CSS images. This is not to say that these are the only types of  
gradients we would ever want in CSS; you could imagine border  
gradients, outline gradients, and perhaps even shadow gradients. But  
these would be separate properties, or new values for existing  
properties, which I don't believe would conflict with the current  

In addition, starting with gradients in CSS images is more likely to  
result in implementations, since WebKit and Gecko already have support  
for image gradients.

Also, gradients are only one kind of generated image. You could also  
imagine solid-color images, image generators (e.g. checkerboard,  
perlin noise etc), and generating images by applying effects to one or  
more input images. "Generated images" are a powerful concept, so I  
think it makes sense to start there with gradients.

> If to think that gradient is such a background-image then we need to
> define how such an image is affected by say:
> background-size: ...;
> background-attachment: ... | fixed | local;
> background-repeat: ...;

You are correct. Gradient images have no intrinsic size, so the  
behavior of these properties needs to be specified. At one point Gecko  
used background-repeat as an indication that it should paint a  
repeating gradient, but that is not in Tab's current proposal.

> And second paragraph:
> "In many places this specification references a box, such ...."
> definitely requires more formal specification. E.g. "would be filled
> by an SVG image" is just sort of guess or appellation to
> reader's intuition.

Agreed, this could be improved.

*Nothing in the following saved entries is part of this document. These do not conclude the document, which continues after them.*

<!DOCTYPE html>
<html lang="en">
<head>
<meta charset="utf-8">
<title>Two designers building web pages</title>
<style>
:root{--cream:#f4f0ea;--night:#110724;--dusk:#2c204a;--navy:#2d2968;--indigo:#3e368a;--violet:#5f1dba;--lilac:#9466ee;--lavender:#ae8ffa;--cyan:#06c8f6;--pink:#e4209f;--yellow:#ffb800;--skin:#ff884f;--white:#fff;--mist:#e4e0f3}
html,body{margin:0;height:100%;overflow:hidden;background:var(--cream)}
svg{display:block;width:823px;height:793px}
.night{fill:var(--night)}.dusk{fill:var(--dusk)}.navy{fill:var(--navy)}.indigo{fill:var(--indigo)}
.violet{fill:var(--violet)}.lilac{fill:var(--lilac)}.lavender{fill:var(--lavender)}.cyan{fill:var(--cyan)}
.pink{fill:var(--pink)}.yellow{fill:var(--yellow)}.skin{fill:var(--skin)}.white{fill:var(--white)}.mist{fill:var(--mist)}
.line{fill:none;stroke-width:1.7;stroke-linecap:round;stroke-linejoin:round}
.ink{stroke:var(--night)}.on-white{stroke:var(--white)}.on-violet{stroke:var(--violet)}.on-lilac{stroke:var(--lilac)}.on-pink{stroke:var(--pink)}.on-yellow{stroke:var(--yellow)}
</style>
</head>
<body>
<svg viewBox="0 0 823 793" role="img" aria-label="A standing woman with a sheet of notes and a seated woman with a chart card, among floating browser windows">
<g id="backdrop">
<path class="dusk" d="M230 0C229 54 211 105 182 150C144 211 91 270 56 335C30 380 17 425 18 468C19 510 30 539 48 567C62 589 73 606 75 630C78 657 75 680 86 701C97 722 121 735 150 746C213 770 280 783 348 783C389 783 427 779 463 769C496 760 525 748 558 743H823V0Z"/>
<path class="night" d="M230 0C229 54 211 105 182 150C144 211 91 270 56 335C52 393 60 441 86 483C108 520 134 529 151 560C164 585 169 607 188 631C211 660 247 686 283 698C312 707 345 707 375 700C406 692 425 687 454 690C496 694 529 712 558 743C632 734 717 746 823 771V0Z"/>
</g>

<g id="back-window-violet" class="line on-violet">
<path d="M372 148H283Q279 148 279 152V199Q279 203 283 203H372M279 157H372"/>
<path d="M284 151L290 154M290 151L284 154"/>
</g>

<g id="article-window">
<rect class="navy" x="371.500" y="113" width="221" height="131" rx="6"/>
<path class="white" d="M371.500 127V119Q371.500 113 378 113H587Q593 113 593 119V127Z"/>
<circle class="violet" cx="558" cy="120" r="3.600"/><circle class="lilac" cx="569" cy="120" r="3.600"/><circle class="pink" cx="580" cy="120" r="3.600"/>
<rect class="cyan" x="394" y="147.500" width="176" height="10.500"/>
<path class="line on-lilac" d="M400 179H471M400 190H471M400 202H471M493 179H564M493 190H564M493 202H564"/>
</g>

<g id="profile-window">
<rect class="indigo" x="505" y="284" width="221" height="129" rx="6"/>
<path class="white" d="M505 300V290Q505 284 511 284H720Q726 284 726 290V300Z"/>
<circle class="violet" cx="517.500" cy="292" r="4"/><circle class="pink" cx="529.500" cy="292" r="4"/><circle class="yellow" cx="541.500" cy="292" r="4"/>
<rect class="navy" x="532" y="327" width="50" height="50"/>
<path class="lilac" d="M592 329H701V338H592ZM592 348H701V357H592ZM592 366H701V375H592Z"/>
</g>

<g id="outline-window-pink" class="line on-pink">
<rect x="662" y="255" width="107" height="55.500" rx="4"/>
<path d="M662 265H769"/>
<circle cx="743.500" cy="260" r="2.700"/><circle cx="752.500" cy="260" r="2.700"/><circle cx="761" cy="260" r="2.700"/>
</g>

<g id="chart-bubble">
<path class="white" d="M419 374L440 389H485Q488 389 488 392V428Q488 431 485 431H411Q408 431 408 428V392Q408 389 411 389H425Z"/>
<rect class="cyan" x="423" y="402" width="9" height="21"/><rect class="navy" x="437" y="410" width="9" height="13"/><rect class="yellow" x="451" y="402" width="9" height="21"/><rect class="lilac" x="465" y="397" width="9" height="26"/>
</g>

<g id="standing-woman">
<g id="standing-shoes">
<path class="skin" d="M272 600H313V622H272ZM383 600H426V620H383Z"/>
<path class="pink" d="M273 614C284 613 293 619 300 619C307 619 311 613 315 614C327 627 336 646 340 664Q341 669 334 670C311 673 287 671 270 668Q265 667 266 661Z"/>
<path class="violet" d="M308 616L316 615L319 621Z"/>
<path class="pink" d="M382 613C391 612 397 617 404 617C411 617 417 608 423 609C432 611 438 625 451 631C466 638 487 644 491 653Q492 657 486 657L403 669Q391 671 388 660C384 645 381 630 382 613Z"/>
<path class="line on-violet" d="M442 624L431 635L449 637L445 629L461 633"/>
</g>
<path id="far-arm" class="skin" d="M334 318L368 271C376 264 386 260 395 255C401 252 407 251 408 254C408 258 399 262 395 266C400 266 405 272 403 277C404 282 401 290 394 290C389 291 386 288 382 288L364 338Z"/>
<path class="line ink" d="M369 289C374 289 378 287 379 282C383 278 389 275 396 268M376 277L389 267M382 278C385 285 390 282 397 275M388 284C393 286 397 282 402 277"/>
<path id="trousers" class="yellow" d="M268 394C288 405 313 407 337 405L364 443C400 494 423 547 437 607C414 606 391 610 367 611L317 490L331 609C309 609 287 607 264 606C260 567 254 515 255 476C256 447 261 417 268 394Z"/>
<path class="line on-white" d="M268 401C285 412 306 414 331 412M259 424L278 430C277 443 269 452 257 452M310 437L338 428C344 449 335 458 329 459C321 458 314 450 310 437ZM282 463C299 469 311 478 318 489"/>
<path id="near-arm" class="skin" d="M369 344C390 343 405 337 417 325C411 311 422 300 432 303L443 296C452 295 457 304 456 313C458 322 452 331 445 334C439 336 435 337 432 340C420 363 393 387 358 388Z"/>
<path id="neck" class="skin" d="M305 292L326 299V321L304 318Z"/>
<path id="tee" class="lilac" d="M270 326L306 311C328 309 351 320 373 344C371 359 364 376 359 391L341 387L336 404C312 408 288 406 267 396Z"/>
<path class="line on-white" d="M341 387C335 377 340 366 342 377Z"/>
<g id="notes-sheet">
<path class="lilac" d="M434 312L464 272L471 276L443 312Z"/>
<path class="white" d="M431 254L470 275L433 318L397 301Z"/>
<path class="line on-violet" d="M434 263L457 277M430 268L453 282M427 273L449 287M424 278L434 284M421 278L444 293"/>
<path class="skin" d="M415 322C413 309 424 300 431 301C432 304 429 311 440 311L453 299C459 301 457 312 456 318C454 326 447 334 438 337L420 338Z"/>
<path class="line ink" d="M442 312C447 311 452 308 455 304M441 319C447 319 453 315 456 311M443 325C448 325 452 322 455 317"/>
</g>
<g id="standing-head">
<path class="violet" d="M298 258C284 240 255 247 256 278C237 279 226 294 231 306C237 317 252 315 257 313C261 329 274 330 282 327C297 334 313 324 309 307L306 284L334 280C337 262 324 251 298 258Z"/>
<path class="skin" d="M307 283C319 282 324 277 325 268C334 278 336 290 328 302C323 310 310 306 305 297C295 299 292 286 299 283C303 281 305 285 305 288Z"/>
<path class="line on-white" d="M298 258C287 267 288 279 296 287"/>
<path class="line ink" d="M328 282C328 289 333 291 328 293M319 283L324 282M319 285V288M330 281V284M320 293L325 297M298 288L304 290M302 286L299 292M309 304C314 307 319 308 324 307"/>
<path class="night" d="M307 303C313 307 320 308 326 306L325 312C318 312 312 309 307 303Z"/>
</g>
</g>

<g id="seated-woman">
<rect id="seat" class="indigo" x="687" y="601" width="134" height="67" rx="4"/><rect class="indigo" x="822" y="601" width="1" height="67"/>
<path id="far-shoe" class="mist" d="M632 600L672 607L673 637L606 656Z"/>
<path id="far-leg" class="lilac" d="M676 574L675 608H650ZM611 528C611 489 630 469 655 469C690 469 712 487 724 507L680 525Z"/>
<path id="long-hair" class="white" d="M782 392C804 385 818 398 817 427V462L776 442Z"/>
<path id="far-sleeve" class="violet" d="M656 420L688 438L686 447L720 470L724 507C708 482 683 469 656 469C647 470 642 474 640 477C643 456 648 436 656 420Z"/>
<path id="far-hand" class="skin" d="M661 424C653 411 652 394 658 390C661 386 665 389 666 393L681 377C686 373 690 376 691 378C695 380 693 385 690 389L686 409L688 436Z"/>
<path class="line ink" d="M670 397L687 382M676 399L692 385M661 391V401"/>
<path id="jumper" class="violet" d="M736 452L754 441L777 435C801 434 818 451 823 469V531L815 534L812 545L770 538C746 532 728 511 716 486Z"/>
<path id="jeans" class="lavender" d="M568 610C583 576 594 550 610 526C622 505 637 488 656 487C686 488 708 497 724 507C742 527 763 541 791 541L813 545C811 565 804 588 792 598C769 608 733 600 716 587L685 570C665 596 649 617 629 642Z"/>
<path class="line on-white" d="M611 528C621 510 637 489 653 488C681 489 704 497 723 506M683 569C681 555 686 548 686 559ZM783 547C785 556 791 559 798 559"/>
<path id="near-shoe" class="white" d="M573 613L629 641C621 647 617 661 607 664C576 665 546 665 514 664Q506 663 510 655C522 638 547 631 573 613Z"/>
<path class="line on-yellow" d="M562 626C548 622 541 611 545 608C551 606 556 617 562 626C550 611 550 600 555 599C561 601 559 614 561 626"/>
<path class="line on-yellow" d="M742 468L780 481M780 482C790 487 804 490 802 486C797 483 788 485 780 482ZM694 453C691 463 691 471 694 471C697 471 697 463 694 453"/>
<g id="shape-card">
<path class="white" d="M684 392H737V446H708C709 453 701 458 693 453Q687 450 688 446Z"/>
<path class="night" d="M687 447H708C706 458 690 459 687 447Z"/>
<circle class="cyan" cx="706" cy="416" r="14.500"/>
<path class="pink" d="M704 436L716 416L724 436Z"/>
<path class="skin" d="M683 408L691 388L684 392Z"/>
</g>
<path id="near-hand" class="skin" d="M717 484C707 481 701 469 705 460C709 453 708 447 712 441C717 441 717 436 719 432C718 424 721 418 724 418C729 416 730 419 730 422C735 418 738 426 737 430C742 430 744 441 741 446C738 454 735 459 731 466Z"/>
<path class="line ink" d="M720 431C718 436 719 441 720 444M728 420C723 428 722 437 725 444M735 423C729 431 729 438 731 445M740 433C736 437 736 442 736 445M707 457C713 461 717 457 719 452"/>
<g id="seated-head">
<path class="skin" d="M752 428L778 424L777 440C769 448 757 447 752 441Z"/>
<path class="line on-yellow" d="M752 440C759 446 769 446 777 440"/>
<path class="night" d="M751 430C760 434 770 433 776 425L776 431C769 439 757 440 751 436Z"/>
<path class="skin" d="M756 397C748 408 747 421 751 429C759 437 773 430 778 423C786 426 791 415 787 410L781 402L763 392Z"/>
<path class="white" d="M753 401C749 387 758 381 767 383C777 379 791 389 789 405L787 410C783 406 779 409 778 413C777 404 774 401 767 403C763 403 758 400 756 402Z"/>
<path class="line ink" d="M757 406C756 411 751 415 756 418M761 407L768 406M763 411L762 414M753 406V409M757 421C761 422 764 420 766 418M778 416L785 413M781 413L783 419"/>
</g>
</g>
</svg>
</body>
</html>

Received on Sunday, 8 November 2009 01:42:20 UTC

This archive was generated by hypermail 2.3.1 : Monday, 2 May 2016 14:38:30 UTC